Voice of Multicultural Australia
In-language communications more vital than ever in increasingly multicultural Australia… was one of the main themes to emerge from Voice of Multicultural Australia held on Friday 22 August 2014 at the National Press Club in Canberra.
Nearly 50 representatives from ethnic media outlets around Australia joined a gathering of government communications professionals, their agencies and specialist consultants. The event was organised by media representative Spots & Space with the support of the Community Broadcasting Association of Australia and the National Ethnic and Multicultural Broadcasters’ Council.
The atmosphere in the packed venue was one of celebration as presenters attested to the strength and endurance of ethnic community media.
Lee Hubber, Director of Spots & Space, estimated that 155 Australian radio stations now broadcast in more than 100 languages spoken in Australia. According to a new study by McNair Ingenuity there is no predictable pattern governing the popularity of particular media from language to language. For example, the Chinese are avid newspaper consumers, while Arabic speakers prefer Arabic radio and TV. Nor is level of funding necessarily an indicator of how popular a channel will be with the community. Community based radio stations and newspapers beat the government-funded competitor in nine of the 10 languages surveyed. Among audited websites, three in-language sites rank in the top 10 of the most popular websites in Australia, according to the Audited Media Association’s reporting.
Compere Mohammed El-Leissy is an alumni of both Syn FM and ZZZ community radio, while Wesa Chau Managing Director of Cultural Intelligence spoke of listening to 3ZZZ’s Cantonese programs as a child migrant from Hong Kong, and how it gave her a sense of belonging in Melbourne.
Ralph Van Dijk from radio creative house Eardrum presented a case-study on their London International Award winning production “Rescue Radio”. The campaign has so far saved 17 domestic workers from abusive treatment in the Middle East, with a further 55 rescues in progress.
A highlight of the afternoon was a moderated forum hosted by Tim Burrowes of leading marketing and media website Mumbrella.

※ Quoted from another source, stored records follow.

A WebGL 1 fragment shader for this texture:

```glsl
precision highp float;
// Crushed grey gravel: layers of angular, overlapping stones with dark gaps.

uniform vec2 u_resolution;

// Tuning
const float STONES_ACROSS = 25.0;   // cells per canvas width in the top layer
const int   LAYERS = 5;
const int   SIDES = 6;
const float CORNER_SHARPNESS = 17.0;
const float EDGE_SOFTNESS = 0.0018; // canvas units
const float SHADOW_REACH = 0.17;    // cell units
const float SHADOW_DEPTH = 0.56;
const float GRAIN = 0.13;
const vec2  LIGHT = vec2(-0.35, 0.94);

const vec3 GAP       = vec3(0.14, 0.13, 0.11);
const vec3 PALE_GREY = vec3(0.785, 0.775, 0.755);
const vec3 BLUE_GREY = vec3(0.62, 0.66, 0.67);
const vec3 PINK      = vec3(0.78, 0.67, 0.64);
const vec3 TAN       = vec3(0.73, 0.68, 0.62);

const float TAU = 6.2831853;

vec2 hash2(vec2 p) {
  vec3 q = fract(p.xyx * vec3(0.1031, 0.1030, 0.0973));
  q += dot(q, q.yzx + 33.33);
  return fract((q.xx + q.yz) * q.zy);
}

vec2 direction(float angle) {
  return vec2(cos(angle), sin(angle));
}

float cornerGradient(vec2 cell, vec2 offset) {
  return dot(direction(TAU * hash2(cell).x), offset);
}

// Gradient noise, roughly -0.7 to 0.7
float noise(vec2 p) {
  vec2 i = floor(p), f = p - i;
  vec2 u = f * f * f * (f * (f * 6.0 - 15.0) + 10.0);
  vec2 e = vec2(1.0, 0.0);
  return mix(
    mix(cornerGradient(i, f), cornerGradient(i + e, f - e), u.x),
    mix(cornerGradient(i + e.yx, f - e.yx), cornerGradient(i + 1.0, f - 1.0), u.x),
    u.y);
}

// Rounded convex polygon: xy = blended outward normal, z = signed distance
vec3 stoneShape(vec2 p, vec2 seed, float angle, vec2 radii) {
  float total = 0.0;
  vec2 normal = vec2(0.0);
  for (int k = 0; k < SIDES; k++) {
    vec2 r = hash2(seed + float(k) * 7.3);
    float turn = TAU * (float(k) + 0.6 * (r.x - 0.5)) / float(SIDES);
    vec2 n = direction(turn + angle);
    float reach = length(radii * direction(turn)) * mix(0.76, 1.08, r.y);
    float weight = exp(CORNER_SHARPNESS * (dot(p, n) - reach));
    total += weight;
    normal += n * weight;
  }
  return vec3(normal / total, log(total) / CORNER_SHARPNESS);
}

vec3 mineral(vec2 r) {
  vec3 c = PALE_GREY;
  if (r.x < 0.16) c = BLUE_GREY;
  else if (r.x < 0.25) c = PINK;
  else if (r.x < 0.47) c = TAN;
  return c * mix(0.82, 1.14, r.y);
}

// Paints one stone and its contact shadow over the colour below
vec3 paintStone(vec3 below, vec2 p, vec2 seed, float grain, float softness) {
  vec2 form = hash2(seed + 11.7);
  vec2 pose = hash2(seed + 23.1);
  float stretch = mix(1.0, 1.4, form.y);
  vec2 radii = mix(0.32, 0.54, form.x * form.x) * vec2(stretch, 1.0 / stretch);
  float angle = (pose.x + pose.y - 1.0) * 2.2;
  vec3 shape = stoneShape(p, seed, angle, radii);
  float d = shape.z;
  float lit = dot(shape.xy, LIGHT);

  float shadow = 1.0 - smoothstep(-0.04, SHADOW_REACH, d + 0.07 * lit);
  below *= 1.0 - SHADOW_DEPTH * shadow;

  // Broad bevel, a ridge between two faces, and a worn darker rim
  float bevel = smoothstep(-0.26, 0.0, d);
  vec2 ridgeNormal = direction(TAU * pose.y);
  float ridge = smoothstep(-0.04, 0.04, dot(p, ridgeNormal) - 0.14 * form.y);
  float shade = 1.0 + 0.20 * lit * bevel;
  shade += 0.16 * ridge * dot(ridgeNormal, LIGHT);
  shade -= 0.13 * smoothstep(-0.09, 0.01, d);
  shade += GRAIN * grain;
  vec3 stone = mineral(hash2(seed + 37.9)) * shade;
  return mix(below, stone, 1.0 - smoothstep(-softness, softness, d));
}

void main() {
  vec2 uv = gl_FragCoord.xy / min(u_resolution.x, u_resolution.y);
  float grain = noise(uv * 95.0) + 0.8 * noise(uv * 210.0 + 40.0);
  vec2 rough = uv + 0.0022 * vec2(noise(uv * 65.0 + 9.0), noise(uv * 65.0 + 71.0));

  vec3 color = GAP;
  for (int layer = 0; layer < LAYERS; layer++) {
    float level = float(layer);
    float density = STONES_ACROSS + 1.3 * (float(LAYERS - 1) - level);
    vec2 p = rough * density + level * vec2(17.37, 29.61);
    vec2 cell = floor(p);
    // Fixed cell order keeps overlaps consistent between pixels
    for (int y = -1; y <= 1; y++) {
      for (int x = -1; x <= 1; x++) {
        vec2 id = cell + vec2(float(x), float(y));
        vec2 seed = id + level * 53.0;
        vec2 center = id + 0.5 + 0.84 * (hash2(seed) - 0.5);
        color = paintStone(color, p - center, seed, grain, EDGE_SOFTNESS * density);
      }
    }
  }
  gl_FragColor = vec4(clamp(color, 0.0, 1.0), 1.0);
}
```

He was joined by compere Mo’ El-Leissy, Ross Alatsas, (Deputy Chairperson of the Victoria Multicultural Commission), speakers Ralph, Wesa, Pino Migliorino of Cultural Perspectives and Australia’s leading media strategist Steve Allen.
Guests were invited to join in via Twitter, as the panel debated whether Australian advertisers needed to advertise in languages other than English.
The sentiments of panellists on the moderated forum were summed up by Steve Allen of Essence Media Strategy: “The closer you get to peoples hearts and minds, the more successful you will be”.
Voice of Multicultural Australia reinforced for the government audience the strength of multi-language community radio as a trusted medium, easily and freely accessible to all, and its vital role in educating, entertaining and informing its audience.